Out Of Control Urban Fly Populations Terrified Americans During The Early Twentieth Centurymagicpest-logo

Today, everyone should be familiar with the various ways in which people can protect themselves from dangerous insect pests. Mosquitoes are the modern insect threat to be controlled, and American public health officials are doing their best to share with the public the various measures that can be taken to avoid sustaining bites from disease-carrying mosquitoes. Insect pests have always been a threat to humans, and it is impossible to find a time in history when there was not an insect menace to fear. For example, back in 1900, Americans were terrified of flies. The flies that were feared during this time were not exotic flies that bit people or spread disease; instead, the insect threat came from simple houseflies. It may be hard to believe that Americans used to fear houseflies, as they are encountered on a daily basis during the summer, but the American government used to be convinced that houseflies possessed disease-spreading potential. During the early twentieth century, government-employed public health officials were not shy about sharing the housefly threat with the America public. As you can imagine, the American public responded to these warnings with mass panic.
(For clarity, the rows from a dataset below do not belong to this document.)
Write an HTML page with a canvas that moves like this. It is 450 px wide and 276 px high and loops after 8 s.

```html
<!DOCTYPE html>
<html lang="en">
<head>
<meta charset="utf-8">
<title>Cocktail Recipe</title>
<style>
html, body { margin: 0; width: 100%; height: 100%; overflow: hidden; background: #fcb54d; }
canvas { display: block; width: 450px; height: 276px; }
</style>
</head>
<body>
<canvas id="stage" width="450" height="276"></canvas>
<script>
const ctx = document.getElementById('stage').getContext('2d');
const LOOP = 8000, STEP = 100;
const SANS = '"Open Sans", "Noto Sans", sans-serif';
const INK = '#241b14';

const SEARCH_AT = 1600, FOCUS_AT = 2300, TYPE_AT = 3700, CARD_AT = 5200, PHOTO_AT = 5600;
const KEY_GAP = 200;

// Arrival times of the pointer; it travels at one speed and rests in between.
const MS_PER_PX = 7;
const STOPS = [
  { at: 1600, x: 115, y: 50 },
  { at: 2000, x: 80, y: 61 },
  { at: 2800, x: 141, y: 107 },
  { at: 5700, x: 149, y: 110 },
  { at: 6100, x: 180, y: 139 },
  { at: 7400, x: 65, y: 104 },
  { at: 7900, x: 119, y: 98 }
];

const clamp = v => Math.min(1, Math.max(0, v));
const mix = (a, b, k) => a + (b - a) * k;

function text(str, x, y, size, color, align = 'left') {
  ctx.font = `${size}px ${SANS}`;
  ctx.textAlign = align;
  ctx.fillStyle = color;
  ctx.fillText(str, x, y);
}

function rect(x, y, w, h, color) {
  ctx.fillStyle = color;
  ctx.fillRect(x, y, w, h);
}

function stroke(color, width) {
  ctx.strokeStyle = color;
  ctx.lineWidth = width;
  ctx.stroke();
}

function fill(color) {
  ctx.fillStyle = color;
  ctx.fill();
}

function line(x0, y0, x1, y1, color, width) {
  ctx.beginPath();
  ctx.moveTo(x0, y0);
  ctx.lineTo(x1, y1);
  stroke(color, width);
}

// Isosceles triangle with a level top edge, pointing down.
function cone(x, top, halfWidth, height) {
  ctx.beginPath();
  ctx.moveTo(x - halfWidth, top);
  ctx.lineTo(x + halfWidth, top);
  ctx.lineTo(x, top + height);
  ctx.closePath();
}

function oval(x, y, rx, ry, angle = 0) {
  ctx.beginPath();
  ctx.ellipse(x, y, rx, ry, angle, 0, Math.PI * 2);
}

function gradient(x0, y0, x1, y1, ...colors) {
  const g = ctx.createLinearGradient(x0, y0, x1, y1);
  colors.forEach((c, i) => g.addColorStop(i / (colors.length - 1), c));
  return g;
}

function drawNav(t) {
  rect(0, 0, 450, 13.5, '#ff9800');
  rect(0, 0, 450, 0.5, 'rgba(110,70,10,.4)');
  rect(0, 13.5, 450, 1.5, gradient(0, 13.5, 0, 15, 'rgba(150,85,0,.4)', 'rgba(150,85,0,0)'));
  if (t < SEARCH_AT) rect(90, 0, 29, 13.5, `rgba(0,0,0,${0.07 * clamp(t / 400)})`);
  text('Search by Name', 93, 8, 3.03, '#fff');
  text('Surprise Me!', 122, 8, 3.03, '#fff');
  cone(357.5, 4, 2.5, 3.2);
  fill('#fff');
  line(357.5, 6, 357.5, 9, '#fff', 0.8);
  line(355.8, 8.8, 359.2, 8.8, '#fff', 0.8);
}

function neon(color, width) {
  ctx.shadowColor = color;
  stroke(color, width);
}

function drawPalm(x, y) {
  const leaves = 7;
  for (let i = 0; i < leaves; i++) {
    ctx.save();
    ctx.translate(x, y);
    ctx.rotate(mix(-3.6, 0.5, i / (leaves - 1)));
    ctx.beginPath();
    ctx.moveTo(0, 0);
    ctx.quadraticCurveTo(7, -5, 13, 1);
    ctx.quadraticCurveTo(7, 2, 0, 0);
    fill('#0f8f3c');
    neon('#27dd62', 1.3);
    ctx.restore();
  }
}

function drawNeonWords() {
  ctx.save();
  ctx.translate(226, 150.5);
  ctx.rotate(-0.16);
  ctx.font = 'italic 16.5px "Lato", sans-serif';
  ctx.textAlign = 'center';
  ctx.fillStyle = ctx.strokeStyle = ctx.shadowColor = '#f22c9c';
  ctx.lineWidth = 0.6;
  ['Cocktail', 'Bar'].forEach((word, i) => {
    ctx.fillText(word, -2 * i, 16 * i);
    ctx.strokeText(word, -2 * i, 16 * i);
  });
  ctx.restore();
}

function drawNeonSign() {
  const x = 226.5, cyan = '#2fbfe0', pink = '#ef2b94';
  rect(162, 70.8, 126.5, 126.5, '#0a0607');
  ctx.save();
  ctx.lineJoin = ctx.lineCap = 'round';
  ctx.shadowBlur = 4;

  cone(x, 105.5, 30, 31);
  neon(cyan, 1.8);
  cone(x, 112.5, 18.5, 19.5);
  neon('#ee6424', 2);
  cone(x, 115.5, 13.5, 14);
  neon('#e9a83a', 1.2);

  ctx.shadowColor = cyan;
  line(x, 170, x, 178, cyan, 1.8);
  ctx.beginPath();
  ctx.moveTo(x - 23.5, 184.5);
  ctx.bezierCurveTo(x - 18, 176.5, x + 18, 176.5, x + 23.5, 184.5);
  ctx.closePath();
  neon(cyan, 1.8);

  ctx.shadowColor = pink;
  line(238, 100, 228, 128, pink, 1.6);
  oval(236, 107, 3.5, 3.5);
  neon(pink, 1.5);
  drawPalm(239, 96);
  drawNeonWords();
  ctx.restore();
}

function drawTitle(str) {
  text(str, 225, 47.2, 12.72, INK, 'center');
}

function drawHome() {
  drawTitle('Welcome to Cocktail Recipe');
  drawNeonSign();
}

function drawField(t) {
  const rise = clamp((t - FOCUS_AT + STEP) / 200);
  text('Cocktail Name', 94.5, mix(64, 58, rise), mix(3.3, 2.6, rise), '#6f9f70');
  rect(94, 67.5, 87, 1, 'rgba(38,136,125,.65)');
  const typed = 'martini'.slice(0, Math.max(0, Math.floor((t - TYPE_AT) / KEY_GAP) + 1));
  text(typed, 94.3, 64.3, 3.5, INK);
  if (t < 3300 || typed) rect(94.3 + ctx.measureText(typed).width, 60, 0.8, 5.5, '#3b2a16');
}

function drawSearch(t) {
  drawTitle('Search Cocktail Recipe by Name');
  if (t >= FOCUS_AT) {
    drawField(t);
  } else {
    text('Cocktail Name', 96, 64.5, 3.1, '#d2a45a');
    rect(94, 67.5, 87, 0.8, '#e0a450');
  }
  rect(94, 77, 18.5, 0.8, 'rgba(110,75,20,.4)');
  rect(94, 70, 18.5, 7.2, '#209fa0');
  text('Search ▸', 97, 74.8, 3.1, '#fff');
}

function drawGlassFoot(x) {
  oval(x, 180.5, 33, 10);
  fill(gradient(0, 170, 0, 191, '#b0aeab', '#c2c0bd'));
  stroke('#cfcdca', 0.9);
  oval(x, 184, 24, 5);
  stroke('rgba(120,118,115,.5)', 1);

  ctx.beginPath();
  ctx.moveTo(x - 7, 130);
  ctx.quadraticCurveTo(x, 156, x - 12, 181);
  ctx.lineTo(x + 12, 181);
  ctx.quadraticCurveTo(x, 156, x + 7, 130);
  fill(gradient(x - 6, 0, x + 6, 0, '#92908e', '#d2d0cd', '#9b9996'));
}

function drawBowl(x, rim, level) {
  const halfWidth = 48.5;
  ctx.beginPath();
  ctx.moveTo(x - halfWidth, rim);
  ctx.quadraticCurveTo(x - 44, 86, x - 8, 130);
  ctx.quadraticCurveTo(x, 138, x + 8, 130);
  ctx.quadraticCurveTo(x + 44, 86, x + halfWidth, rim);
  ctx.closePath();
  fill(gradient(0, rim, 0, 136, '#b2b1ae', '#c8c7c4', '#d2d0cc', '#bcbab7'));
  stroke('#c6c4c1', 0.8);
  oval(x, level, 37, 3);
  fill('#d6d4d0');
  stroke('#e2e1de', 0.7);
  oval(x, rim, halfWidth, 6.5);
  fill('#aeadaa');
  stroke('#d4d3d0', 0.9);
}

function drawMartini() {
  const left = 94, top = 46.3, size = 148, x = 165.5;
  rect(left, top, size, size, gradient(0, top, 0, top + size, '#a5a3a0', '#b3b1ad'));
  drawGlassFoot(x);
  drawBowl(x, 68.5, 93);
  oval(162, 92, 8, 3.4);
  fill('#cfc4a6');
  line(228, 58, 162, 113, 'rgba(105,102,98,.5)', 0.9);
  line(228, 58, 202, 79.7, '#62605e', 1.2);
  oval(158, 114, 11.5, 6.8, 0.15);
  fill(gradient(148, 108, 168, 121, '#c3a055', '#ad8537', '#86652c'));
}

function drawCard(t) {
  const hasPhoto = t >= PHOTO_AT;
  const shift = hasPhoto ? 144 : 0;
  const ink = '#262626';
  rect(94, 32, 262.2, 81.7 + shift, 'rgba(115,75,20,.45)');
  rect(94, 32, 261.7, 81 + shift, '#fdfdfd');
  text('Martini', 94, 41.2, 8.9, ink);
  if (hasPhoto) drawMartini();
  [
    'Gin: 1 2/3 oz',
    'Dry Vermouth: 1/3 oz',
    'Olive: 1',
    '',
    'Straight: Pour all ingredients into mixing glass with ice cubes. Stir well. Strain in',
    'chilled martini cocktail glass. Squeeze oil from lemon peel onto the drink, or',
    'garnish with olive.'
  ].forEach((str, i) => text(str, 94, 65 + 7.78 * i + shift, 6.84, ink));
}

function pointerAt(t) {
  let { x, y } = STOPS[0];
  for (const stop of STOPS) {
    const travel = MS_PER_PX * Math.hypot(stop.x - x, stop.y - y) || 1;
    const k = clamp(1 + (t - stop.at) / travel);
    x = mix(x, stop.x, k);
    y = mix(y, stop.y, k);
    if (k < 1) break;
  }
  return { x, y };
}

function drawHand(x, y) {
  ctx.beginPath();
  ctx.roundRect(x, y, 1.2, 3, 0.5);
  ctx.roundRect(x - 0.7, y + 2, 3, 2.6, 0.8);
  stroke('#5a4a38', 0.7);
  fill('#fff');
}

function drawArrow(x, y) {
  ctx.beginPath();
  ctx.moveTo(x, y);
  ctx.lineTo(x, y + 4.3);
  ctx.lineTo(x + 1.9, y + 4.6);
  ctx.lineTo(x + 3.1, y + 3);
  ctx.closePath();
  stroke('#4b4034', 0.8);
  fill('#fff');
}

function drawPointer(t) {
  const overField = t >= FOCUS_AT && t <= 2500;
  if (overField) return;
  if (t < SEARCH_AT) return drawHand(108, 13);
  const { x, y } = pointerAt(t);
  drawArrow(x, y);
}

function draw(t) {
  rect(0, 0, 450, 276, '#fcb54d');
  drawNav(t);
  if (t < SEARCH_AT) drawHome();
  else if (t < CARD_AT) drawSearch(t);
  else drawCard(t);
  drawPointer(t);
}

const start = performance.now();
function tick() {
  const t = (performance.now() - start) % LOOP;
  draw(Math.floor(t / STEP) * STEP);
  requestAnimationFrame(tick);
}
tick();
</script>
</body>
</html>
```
Today we take garbage-disposal services for granted. Believe it or not, public garbage-disposal has not always been an established part of life in America. Prior to the mainstream use of vehicles, horses were common, and they left massive amounts of manure in the streets, as did many other animals. At the time, public health officials feared that flies would spread disease to humans after making contact with the bacteria-rich manure that littered the streets of Washington DC. Houseflies used to be viewed as filthy, as they were well known to swarm near decaying carcasses as well. One educator at the time falsely claimed that fly-borne disease killed seventy thousand Americans every year. The threat of fly-borne disease prompted activists and public health officials to demand that the government dispose of the tons of manure in urban regions. Public health officials recommended that citizens of manure-saturated urban areas install screens on their doors and windows in order to prevent the entrance of flies. However, the calls for public sanitation reforms were halted by experts who had claimed that houseflies were not spreaders of disease. Luckily, pioneers in the field of medical entomology pressed for better public sanitation programs in order to control the fly supposed menace. Eventually, the overabundance of flies subsided along with the progressive decrease of public manure heaps.

Do you think that you too would have worried about disease-carrying flies if you lived during the first half of the twentieth century?